In 1998, the Anchorage North Stars, an amateur youth team, represented Alaska in the prestigious International Pee Wee Tournament in Quebec, Canada – a tournament that showcases some of the top youth hockey talent in the world. To the surprise of many, the North Stars made it all the way to the championship game, shutting out teams from hockey hotbeds like Canada and Russia. Although they ultimately fell short in the final game, their impressive performance put Alaska on the map as a rising power in minor hockey.

The Alaska Impact

Since then, Alaska’s impact on the minor hockey scene has only grown. The state’s geographic isolation meant that Alaskan teams were often left out of the major tournaments and showcases held in the lower 48 states. In response, Alaska began hosting its own tournaments, such as the Greatland State Shootout, to give their teams the opportunity to compete against high-level teams from outside the state.

This dedication to developing talent and providing opportunities for Alaskan players has paid off in a big way. In 2001, the Alaska All Stars, a AAA team made up of the top players from the state, became the first Alaskan team to win a North American AAA championship. Since then, the Alaska All Stars have won multiple national championships, solidifying their place as one of the top AAA teams in the country.

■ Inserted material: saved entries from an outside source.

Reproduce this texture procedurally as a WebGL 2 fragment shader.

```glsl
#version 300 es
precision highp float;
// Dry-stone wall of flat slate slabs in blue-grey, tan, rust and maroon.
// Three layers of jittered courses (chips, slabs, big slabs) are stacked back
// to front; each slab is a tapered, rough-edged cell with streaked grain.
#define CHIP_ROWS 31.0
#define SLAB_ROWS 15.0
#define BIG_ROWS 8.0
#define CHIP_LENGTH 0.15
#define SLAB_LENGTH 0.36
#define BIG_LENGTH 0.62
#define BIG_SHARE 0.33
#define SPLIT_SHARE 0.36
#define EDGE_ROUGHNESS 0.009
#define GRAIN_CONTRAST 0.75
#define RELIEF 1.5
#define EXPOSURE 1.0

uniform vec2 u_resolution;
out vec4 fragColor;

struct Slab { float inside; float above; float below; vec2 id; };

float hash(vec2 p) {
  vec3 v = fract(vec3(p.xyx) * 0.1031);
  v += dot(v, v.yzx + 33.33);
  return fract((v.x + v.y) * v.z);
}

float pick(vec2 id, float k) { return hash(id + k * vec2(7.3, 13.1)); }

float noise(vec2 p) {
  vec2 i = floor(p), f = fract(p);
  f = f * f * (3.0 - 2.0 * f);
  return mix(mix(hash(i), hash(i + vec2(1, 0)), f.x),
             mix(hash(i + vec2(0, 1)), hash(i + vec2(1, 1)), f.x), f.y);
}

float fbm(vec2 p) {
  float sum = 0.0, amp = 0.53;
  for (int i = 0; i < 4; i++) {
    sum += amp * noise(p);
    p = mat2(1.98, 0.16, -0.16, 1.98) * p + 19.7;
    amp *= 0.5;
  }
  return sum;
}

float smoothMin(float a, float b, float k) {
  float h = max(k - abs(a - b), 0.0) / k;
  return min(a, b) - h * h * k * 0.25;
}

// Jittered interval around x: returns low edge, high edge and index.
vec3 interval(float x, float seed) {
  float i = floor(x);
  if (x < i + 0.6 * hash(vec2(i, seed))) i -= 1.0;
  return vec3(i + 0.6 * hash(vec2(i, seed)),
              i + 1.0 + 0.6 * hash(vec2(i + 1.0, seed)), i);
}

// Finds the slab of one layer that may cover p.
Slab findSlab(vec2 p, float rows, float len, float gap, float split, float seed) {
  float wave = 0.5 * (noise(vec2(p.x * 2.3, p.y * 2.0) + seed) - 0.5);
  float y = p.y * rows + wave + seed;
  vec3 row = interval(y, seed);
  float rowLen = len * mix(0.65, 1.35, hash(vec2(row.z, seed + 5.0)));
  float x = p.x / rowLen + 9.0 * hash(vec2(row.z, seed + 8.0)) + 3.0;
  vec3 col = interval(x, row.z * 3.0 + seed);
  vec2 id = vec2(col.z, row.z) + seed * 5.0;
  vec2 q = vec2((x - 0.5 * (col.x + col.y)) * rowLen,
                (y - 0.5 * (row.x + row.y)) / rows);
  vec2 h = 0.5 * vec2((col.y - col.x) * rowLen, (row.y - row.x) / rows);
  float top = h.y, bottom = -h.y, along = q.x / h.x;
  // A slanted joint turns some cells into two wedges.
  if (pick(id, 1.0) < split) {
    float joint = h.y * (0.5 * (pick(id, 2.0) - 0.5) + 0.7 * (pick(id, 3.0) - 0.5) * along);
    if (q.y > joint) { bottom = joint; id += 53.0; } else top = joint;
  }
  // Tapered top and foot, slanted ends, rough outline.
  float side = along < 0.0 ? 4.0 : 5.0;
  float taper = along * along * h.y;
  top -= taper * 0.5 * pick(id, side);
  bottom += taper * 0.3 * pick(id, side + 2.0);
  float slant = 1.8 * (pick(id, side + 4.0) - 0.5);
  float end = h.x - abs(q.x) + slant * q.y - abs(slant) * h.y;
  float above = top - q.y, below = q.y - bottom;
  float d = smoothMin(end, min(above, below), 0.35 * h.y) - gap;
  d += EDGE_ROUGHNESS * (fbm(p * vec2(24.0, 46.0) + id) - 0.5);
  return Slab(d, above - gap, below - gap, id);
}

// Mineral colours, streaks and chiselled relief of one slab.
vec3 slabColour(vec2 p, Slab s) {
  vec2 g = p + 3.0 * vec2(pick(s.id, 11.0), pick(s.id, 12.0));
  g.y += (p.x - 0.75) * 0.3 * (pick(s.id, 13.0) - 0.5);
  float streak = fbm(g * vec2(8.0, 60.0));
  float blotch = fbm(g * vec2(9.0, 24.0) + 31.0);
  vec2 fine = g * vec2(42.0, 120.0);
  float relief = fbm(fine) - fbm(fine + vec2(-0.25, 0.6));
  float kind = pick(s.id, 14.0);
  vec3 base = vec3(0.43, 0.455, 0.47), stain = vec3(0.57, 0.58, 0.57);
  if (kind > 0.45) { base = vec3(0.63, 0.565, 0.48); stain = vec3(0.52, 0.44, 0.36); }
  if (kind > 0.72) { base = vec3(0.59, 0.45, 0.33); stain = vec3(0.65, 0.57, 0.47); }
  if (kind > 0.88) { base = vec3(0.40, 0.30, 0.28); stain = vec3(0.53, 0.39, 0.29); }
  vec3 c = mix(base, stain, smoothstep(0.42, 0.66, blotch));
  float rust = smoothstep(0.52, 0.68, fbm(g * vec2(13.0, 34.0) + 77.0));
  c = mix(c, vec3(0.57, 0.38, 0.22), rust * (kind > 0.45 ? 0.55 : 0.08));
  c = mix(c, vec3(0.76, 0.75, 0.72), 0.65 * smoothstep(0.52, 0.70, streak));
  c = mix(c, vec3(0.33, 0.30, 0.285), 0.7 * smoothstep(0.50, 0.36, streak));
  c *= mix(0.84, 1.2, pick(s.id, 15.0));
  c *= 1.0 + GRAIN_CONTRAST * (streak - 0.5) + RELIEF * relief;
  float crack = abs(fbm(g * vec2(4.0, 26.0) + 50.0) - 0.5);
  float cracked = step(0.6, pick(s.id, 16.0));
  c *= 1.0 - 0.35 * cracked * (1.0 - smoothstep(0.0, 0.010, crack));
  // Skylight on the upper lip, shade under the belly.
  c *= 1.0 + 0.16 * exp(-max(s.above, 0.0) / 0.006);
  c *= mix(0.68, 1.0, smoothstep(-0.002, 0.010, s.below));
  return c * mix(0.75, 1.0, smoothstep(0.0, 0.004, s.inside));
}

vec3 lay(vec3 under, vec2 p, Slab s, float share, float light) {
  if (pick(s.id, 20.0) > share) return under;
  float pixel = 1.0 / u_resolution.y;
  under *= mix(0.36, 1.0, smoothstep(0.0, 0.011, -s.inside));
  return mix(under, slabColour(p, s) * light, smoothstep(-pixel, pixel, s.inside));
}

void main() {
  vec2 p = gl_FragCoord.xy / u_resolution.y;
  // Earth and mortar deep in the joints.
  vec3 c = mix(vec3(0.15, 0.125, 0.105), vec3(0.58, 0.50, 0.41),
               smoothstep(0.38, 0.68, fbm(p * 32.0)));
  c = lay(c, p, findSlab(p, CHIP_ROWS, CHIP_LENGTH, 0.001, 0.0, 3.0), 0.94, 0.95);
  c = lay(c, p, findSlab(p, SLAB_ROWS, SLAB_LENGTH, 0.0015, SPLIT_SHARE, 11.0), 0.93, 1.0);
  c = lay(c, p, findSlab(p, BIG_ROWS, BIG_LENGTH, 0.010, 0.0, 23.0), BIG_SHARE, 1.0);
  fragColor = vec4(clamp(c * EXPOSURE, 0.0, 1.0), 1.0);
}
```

In addition to their impressive performances at the national level, Alaskan players have also made their presence known in the NHL. Current NHL players from Alaska include Jonathon Toews, Scott Gomez, and Matt Carle, among others. The state’s success in producing top talent has even caught the attention of the NHL, leading to the establishment of the Alaska Development Program, a joint initiative between the NHL and USA Hockey to identify and develop promising Alaskan players.

The Future of Alaska Hockey

Alaska’s dedication to the sport of hockey and the development of their players has undoubtedly put them on the map in the world of minor hockey. But their success doesn’t stop there. The state recently received approval from USA Hockey to host the 2022 National Junior Hockey Championships, a major accomplishment for the state and a testament to the growth of hockey in Alaska.

But Alaska’s rising status in the hockey world is not just about winning championships and producing NHL players. It’s also about the community and culture that surrounds the sport. Hockey has become a way of life for many Alaskans, and the sport has brought the state together in a way that few other things can.

It’s safe to say that the rise of Alaska in the world of minor hockey is no fluke. With the dedication and support of the state’s hockey community and the opportunity to compete on a national stage, Alaska is establishing itself as a true dynasty in the making. So keep an eye on this unlikely hockey powerhouse, because their success story is far from over.



Minor Hockey,

Rising Dynasty